Communications Manager

Karla Fernandez (she/her/hers) joins Ed Trust–West as a Communications Manager with over 11 years of experience advancing social impact initiatives.

Karla started her career as a teacher at Chicago Public Schools and UIC College Prep. After teaching, Karla joined United Friends of the Children to support LA County’s youth in foster care as a college counselor. Through Leadership for Educational Equity, Karla also served as a Policy Advisor Fellow for the office of a Los Angeles Unified School Board Member. She solidified her interests in policy analysis and quantitative research during her time with the Price Center for Social Innovation, the Housing Authority of the City of Los Angeles, and the USC Presidential Working Group on Sustainability. Before joining The Education Trust–West, Karla was the Associate Director for the Southeast Los Angeles (SELA) Collaborative, a network of nonprofits advocating for communities in SELA.

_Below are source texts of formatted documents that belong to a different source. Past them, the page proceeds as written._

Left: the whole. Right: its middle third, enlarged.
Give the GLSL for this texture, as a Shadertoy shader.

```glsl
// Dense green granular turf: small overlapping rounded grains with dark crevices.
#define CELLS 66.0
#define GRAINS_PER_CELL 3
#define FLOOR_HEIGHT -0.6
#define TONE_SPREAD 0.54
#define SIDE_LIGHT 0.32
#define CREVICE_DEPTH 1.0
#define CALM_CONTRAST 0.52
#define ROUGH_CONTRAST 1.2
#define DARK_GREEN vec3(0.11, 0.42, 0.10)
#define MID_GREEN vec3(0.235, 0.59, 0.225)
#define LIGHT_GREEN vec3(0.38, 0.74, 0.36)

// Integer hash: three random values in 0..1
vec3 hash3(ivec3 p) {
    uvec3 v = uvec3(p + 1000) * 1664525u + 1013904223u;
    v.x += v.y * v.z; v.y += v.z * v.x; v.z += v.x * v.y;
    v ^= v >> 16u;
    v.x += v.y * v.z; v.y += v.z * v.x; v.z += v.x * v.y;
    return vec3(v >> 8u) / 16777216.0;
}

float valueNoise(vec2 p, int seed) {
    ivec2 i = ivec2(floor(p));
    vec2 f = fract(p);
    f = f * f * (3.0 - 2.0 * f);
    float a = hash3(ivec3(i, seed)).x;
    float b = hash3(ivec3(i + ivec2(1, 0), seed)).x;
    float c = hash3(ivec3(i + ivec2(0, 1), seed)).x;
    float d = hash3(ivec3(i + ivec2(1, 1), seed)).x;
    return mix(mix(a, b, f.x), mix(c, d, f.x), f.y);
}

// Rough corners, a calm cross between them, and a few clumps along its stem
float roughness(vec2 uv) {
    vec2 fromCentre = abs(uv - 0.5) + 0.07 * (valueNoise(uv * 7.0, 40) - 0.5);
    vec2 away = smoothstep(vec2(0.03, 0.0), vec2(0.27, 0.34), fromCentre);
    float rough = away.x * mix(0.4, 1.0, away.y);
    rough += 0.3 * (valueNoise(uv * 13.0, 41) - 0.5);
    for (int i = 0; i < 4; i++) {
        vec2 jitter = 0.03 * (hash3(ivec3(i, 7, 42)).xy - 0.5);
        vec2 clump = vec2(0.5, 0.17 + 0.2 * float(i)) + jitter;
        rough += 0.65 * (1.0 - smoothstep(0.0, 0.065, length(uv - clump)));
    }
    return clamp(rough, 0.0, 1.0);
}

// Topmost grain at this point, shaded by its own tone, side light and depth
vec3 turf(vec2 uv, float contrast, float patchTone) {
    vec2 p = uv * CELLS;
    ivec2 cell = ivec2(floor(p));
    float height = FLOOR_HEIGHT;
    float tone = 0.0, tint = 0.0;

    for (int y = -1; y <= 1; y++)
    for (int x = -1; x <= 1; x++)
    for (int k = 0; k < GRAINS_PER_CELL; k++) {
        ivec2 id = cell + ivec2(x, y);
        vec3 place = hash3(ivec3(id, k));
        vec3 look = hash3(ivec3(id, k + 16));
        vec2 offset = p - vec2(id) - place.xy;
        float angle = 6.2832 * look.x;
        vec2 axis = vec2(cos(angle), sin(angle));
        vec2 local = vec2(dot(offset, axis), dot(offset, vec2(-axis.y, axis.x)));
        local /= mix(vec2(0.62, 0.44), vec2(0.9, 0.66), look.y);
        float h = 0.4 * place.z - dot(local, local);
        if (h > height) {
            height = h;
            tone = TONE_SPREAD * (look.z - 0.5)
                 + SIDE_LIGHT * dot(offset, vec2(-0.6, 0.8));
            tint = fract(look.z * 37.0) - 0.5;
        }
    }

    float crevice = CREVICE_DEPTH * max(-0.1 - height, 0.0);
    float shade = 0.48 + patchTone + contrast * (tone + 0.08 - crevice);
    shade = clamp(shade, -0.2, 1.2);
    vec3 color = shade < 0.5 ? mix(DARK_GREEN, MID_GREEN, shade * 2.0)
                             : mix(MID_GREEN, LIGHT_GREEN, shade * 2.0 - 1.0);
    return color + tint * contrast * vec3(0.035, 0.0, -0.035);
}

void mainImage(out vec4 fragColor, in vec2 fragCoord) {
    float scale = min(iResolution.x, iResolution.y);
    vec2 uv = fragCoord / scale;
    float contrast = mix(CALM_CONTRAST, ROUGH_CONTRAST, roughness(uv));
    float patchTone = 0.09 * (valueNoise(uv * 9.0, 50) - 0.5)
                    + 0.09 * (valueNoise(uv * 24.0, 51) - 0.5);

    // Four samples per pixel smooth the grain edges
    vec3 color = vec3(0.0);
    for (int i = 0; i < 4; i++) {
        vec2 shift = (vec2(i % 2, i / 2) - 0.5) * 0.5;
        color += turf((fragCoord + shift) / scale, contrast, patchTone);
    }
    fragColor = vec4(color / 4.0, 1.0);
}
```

Karla holds a Bachelor’s Degree in Anthropology from the University of Chicago, a Master of Public Policy from the USC Price School of Public Policy, and a Graduate Certificate in Policy Advocacy from the USC Annenberg School for Communication and Journalism. Karla is based out of southern California and is passionate about using data analysis, communications, and digital strategies for policy advocacy and social justice efforts.